- Add a loft over your kitchen. Sleeping can be done horizontally, and with kitchens usually hugging the walls and corners, this will only reduce them by height which is easily manageable. BAM! The rest of your apartment just bloomed like a spring flower.
- Utilize the space under the stairs. Staircase science has evolved far beyond needing a solid foundation underneath each step. Turn that space into storage – large square shelves and soft pull-out bins make it easy for the guests to access the contents as well.
Beyond the sheer amount and size of things in the room, there are some additional decorative tricks that can expand the space available as well. Give them a try!
- Use color to differentiate each space. Try to match some objects within the different areas of your property by color, offering a vivid theme for each area. This doesn’t mean all of the objects in that space; just a few to make the message clear. You don’t want to your guests to be drowning in purple or orange.
- Consider using curtains to divide rooms instead of walls. This can help for a few reasons – namely, that having one larger area softly divided offers a more spacious feeling than a few cramped areas. Besides this, larger spaces are easier to light, and brightly colored curtains can enhance this even further.
3. Walls: Make Them Great Again
They may seem mundane today, but walls have come in all shapes and sizes throughout history. There have been great walls, wailing walls, walls of trees and walls of fire. Inside the home, they mostly only serve to separate spaces and host decorations. Does that sound like something you can live without? If so, our curtain division idea is for you. But if not, there are still some ways that you can utilize walls to make small spaces seem less small.
- Replace ordinary walls with full-sized sliding doors to let your space breathe. A pole in the center of two sliding doors can help support the ceiling, while the doors can slide around this to turn two small spaces into one larger space. Adjust them to your heart’s desire!
- Take the translucent window idea to the next level by building internal walls out of glass. This maintains independent spaces without visually dividing a room.
- Invest in a movie projector, and keep a large space on your wall clear to project movies onto. This will replace the giant television guests often demand these days, while taking up so much less space.

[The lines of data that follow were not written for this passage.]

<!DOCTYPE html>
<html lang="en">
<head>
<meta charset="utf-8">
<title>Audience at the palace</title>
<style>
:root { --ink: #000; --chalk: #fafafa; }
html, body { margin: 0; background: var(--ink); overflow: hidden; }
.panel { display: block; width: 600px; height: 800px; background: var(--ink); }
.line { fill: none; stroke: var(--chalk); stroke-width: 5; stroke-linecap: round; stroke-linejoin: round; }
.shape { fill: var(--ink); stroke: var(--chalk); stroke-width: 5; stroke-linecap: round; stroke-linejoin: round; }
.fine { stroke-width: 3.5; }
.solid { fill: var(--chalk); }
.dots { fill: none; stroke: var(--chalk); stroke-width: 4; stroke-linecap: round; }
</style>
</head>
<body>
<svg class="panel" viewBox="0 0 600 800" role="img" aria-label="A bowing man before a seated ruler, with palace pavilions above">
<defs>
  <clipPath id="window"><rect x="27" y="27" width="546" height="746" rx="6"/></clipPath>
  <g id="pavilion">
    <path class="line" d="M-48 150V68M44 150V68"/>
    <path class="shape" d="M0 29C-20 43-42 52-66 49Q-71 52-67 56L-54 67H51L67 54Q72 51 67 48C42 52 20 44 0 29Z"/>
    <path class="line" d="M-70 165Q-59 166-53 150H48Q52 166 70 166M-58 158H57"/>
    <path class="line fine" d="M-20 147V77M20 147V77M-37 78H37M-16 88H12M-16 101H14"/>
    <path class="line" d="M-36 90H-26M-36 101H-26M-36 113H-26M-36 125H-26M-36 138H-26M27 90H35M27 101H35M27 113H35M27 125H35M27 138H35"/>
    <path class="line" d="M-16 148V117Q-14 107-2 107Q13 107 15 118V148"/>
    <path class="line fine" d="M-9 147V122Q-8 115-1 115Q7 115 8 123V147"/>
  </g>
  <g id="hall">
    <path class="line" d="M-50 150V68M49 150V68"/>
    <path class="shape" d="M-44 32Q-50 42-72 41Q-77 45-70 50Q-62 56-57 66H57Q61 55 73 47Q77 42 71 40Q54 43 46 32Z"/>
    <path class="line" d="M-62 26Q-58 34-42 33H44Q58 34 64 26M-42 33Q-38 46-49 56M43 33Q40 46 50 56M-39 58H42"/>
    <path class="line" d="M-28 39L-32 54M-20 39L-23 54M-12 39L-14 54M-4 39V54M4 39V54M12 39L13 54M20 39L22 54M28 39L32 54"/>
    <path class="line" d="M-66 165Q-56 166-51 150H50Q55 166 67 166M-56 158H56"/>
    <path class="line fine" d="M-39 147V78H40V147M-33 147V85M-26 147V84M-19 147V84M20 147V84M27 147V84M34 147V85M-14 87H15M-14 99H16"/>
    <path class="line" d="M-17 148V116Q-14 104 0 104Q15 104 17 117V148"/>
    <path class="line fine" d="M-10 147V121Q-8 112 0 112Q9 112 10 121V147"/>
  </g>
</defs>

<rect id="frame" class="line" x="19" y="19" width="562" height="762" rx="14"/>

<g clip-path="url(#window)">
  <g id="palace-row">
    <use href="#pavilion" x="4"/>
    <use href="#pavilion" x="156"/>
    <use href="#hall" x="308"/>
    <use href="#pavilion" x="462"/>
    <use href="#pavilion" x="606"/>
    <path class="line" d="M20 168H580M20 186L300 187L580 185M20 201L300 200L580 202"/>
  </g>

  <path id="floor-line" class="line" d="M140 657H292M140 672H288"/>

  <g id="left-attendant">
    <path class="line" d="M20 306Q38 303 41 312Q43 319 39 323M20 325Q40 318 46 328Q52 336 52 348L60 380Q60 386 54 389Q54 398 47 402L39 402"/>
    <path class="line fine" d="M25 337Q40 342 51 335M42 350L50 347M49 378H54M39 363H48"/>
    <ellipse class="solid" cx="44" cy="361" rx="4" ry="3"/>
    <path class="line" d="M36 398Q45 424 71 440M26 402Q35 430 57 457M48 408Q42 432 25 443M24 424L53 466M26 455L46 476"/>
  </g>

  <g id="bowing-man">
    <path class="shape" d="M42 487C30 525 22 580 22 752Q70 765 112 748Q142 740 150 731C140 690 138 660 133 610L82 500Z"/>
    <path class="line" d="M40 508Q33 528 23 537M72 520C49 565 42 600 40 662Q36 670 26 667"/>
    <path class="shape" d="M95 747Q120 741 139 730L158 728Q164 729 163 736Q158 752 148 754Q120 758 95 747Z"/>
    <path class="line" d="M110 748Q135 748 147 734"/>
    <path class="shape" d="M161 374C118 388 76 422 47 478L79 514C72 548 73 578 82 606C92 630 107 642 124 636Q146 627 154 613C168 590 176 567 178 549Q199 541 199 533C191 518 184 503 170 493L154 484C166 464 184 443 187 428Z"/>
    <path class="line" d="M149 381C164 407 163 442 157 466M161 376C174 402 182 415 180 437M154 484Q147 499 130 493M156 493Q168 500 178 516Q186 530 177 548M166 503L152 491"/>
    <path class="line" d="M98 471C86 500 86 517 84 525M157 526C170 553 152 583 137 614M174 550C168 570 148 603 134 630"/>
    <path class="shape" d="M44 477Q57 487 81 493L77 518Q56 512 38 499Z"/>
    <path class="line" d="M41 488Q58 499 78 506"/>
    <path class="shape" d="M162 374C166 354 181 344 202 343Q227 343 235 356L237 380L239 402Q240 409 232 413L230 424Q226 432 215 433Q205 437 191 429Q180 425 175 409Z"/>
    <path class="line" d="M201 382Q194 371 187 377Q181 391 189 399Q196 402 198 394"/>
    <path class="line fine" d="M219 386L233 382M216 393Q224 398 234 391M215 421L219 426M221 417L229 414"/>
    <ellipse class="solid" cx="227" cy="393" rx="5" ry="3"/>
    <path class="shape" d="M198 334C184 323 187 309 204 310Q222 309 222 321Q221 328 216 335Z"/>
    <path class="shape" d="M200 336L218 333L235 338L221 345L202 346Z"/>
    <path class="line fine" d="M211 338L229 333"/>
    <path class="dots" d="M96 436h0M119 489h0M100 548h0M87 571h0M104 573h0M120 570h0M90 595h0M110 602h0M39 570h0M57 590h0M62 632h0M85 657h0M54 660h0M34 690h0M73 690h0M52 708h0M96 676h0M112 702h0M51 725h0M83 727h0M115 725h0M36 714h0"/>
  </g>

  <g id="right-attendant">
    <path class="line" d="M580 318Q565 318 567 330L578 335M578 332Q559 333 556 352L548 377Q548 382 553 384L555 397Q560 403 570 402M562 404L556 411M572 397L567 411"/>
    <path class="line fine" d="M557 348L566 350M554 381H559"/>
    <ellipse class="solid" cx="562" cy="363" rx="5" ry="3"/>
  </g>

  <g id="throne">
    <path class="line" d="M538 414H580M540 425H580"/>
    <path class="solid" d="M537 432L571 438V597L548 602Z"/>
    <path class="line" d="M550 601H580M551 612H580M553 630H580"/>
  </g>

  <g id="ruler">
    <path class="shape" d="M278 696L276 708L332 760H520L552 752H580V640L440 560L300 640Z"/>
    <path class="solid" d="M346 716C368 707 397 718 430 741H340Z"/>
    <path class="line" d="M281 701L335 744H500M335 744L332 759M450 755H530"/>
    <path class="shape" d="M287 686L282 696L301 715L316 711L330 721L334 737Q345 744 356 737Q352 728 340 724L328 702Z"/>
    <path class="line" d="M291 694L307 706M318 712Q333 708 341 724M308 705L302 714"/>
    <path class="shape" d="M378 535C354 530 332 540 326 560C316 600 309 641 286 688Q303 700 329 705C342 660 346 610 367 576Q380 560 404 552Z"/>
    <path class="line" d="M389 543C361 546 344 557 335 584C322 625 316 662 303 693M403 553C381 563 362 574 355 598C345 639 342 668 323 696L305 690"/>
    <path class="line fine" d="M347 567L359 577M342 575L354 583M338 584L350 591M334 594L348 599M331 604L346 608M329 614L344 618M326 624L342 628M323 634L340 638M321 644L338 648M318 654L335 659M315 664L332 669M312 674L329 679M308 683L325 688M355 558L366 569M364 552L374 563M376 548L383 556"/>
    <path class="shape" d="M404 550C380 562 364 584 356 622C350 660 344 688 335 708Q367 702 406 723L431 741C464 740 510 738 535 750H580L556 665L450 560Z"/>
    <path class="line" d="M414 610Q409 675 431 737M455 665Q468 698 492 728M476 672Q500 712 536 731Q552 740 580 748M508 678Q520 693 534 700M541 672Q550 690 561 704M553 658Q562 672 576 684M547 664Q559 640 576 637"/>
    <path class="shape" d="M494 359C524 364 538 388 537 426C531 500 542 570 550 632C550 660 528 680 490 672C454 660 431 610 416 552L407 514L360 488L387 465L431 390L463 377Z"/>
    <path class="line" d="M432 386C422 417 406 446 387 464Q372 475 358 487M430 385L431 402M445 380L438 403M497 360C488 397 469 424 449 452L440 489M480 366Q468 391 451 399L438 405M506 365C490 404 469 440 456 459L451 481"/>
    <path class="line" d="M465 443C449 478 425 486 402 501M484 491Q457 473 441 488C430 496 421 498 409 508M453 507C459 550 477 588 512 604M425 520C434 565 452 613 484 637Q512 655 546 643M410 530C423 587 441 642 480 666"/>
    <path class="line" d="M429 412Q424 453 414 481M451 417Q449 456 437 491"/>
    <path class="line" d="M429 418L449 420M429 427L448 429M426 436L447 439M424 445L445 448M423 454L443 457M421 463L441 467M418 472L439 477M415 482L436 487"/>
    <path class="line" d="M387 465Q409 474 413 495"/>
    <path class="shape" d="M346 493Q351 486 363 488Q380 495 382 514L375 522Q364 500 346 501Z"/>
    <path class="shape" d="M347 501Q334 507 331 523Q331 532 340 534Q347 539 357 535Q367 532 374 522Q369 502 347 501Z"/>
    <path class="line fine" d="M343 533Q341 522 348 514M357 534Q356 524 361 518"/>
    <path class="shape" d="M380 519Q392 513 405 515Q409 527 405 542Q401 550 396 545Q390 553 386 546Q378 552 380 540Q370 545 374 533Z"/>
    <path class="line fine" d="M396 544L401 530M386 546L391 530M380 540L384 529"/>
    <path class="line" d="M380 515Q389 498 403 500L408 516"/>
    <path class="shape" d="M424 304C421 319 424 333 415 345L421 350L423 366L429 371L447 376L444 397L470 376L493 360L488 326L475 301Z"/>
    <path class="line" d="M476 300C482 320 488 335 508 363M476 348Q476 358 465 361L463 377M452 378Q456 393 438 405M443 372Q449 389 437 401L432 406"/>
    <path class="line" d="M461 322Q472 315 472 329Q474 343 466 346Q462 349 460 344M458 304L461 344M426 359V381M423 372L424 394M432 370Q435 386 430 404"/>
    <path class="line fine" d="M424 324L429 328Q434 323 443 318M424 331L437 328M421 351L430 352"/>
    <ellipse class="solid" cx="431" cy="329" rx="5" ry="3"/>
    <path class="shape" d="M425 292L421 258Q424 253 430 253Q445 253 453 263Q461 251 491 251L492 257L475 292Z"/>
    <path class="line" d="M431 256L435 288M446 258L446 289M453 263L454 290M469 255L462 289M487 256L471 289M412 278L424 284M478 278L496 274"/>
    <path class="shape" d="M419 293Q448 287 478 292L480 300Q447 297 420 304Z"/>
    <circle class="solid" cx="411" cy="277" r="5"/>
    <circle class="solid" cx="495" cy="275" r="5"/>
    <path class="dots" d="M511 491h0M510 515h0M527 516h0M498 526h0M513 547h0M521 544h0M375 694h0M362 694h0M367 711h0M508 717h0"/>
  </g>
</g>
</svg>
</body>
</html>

4. Household items: Ordinary Use, Smart Placement
Finding a comfortable couch is easy. Finding a comfortable place for the couch at home might not be. Although everybody loves rearranging the furniture, they don’t always do a great job. Take a break from trying to find the perfect place for each item to make sure that the larger design is maximizing your small space. Be sure to:
- Arrange items above eye level on the wall when possible to draw the eyes up (art, open shelves, etc.)
- Select low-sitting furniture to create the illusion of vertical space by stretching the distance from furniture level to ceiling. Don’t worry, mops can get the dirt out from underneath anything these days.
- BE MINIMAL! Start with the household essentials and NOTHING extra. Then, estimate how much space you can fill without obstructing the visual balance. Make a list of everything you’d like to add in and rate each thing by its importance. In the end, try to choose only things which are useful and unique, setting your place apart from others, and most importantly, things that can fit.
When done correctly, these strategies can even transform a closet into a space that offers comfort and aesthetics. Most of the time you can’t change the size, location, or facilities of a property, which is why working with what you have to offer comfort in every other possible way is crucial. Once you’ve done that, don’t forget to take pictures of the finished product that displays your property at its very best. By making the most of your small spaces, your guests are guaranteed to get cozy – but hopefully not too cozy to check out. And if that happens, well, here are some tips on how to deal with bad guests.
Small spaces have big potential. Make sure you’re maximizing it.